• **Problem to solve**:
Below is a block of records. Copy every line in it that contains the word "forEach".

***** Listed entries

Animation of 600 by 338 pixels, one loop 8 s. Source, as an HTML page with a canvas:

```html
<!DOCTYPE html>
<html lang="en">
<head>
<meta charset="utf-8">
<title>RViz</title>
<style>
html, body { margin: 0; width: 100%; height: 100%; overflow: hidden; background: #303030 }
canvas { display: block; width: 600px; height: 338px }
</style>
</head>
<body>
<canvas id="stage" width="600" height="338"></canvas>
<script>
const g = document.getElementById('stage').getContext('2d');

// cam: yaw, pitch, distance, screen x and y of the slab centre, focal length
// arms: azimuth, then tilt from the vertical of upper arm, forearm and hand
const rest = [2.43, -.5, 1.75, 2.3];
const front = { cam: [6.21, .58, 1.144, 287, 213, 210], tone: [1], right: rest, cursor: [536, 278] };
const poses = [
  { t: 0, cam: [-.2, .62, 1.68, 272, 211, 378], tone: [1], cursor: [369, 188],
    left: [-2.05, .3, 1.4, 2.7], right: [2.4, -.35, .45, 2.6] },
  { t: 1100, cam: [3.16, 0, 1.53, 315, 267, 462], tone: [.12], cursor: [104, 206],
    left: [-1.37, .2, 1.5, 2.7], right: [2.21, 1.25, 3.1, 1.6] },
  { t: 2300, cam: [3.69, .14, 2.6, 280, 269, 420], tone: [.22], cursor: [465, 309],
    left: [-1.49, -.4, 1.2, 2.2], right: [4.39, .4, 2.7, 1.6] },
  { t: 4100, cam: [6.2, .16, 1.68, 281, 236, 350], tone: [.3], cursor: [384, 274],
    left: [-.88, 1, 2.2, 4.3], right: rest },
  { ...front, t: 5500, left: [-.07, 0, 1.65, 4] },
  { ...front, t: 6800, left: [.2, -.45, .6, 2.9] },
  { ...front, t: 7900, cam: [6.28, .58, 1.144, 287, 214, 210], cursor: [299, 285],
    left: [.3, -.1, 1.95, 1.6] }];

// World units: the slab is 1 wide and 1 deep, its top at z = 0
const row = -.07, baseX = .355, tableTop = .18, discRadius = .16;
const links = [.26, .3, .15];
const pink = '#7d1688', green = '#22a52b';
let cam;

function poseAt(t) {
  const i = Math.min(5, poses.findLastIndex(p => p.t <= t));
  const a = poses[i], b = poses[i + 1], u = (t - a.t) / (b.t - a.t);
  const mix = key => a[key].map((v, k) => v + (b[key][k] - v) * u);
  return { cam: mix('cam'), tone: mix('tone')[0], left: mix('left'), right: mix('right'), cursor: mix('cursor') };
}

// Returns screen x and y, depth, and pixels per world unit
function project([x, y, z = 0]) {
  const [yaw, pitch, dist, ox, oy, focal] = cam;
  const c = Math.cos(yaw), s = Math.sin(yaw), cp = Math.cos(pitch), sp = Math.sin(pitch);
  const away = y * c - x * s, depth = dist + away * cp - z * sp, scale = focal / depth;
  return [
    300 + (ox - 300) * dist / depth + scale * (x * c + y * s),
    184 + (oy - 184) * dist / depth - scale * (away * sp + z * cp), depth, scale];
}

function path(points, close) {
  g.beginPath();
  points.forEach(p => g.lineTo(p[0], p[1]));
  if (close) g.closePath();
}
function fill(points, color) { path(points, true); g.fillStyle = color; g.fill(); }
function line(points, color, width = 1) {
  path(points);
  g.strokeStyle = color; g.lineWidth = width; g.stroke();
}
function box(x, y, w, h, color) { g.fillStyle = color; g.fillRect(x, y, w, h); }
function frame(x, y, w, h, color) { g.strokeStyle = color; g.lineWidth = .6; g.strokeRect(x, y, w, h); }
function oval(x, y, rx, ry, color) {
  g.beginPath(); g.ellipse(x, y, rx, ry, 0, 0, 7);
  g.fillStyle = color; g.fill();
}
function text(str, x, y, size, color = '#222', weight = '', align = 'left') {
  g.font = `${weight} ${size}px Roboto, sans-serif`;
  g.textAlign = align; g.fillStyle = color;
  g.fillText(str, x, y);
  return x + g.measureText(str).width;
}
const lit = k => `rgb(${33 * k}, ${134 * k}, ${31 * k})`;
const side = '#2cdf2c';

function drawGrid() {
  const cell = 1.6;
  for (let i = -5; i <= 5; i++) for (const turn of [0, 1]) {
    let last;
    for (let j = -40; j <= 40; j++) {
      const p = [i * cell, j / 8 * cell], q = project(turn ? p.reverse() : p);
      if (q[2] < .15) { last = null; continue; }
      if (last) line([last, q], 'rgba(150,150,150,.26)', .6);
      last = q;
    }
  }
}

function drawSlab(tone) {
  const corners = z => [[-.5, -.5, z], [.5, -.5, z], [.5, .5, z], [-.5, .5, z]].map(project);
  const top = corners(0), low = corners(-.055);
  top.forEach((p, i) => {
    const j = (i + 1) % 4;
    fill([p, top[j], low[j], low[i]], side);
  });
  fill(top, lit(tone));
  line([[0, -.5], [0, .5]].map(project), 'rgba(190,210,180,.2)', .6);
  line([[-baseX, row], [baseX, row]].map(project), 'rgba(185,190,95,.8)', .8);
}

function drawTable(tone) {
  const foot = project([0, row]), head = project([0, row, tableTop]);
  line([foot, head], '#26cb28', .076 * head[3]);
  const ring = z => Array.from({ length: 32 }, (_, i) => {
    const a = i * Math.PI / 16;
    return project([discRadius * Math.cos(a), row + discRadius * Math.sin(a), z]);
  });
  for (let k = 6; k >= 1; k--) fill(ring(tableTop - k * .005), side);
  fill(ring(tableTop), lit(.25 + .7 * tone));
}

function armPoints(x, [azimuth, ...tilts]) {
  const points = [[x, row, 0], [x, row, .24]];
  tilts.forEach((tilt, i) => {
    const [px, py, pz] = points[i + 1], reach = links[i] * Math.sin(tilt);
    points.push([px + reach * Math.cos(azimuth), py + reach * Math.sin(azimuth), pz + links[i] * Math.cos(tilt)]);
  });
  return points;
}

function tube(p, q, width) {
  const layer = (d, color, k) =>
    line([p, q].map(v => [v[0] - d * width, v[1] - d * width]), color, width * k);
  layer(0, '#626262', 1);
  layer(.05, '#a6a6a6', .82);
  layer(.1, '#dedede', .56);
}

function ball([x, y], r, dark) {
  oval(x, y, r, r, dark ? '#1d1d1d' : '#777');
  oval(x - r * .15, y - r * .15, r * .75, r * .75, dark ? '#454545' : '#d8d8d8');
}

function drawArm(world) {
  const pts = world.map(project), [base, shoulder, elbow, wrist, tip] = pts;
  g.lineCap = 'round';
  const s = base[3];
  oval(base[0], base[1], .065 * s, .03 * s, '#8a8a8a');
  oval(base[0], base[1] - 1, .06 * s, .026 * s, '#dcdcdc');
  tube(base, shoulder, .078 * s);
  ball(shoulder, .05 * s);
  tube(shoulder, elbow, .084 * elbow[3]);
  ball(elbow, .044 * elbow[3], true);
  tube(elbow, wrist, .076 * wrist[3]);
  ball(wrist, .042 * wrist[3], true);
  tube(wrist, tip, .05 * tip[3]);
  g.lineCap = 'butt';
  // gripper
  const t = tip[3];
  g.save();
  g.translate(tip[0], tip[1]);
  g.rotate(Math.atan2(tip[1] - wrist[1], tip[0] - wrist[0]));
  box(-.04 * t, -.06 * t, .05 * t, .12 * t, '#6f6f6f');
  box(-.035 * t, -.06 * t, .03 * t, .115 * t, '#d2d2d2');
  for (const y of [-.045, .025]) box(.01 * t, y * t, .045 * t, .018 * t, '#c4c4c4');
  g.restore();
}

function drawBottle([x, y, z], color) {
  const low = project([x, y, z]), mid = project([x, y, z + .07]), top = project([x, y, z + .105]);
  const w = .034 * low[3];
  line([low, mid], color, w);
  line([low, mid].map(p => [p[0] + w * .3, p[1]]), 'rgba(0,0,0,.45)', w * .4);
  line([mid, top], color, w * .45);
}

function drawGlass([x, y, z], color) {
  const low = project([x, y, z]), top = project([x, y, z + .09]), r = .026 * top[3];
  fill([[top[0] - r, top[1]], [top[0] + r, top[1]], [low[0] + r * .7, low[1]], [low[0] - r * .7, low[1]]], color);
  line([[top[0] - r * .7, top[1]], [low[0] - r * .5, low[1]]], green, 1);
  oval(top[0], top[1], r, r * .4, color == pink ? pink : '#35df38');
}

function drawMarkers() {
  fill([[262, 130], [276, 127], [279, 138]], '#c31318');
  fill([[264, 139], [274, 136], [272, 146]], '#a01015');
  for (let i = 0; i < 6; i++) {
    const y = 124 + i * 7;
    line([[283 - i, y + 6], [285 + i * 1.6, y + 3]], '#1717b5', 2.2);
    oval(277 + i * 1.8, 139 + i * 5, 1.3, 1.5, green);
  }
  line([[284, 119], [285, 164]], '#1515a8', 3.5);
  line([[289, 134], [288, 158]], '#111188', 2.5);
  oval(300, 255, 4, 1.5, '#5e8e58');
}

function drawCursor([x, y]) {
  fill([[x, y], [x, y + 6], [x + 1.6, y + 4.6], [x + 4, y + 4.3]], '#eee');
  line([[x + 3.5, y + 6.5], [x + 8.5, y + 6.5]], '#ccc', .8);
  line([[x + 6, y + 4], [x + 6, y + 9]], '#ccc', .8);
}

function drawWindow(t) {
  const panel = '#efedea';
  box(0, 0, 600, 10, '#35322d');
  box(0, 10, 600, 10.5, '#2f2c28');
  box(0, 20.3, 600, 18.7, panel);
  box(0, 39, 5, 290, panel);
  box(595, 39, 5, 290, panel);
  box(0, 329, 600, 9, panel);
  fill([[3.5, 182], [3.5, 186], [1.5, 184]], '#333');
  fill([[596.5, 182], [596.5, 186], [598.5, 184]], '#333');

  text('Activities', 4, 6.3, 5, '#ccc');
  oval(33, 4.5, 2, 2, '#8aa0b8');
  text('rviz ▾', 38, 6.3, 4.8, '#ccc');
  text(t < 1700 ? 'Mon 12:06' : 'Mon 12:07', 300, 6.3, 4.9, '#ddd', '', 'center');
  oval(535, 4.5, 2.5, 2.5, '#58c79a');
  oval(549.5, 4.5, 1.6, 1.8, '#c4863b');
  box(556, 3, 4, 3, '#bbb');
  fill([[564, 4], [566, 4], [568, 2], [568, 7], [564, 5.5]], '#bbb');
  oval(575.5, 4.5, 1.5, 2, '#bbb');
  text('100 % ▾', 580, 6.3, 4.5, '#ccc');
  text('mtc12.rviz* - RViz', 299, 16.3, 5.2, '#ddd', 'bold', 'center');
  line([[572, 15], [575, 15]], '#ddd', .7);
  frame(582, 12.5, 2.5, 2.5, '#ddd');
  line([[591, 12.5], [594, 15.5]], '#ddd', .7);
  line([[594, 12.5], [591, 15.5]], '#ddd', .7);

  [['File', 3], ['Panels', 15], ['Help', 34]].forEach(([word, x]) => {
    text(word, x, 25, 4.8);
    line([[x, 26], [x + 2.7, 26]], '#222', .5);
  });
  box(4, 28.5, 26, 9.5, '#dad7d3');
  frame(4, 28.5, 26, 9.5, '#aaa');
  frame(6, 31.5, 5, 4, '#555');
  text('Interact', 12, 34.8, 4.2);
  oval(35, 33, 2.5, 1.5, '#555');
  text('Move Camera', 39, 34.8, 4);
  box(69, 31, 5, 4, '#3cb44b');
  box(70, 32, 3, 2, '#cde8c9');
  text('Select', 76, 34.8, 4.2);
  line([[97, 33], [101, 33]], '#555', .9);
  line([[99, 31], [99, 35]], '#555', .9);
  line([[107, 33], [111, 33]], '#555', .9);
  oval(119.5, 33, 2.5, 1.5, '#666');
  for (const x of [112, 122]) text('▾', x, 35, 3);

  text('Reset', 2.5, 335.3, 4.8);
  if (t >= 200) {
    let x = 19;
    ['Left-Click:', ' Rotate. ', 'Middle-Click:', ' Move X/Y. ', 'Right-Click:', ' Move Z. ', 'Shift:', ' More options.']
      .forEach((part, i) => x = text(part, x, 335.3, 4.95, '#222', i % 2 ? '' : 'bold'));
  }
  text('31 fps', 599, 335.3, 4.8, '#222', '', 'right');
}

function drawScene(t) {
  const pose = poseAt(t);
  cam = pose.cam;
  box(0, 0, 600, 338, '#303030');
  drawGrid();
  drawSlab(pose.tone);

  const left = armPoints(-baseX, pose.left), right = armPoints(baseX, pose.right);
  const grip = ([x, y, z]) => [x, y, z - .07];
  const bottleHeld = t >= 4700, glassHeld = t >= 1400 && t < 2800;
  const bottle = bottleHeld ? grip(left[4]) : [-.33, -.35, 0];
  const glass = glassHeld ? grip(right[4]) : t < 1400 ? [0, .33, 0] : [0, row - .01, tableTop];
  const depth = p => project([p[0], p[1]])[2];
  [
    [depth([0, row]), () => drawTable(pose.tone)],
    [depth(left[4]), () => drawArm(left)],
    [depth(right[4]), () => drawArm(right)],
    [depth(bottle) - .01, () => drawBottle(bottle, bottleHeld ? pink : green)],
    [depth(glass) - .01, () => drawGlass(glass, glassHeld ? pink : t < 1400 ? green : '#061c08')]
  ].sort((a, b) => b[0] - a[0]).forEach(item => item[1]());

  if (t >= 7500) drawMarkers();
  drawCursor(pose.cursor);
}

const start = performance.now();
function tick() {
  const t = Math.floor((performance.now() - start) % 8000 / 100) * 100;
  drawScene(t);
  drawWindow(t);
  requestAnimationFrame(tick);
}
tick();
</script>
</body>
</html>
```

**********

• **Result of the exercise**:
  points.forEach(p => g.lineTo(p[0], p[1]));
  top.forEach((p, i) => {
  tilts.forEach((tilt, i) => {
  [['File', 3], ['Panels', 15], ['Help', 34]].forEach(([word, x]) => {
      .forEach((part, i) => x = text(part, x, 335.3, 4.95, '#222', i % 2 ? '' : 'bold'));
  ].sort((a, b) => b[0] - a[0]).forEach(item => item[1]());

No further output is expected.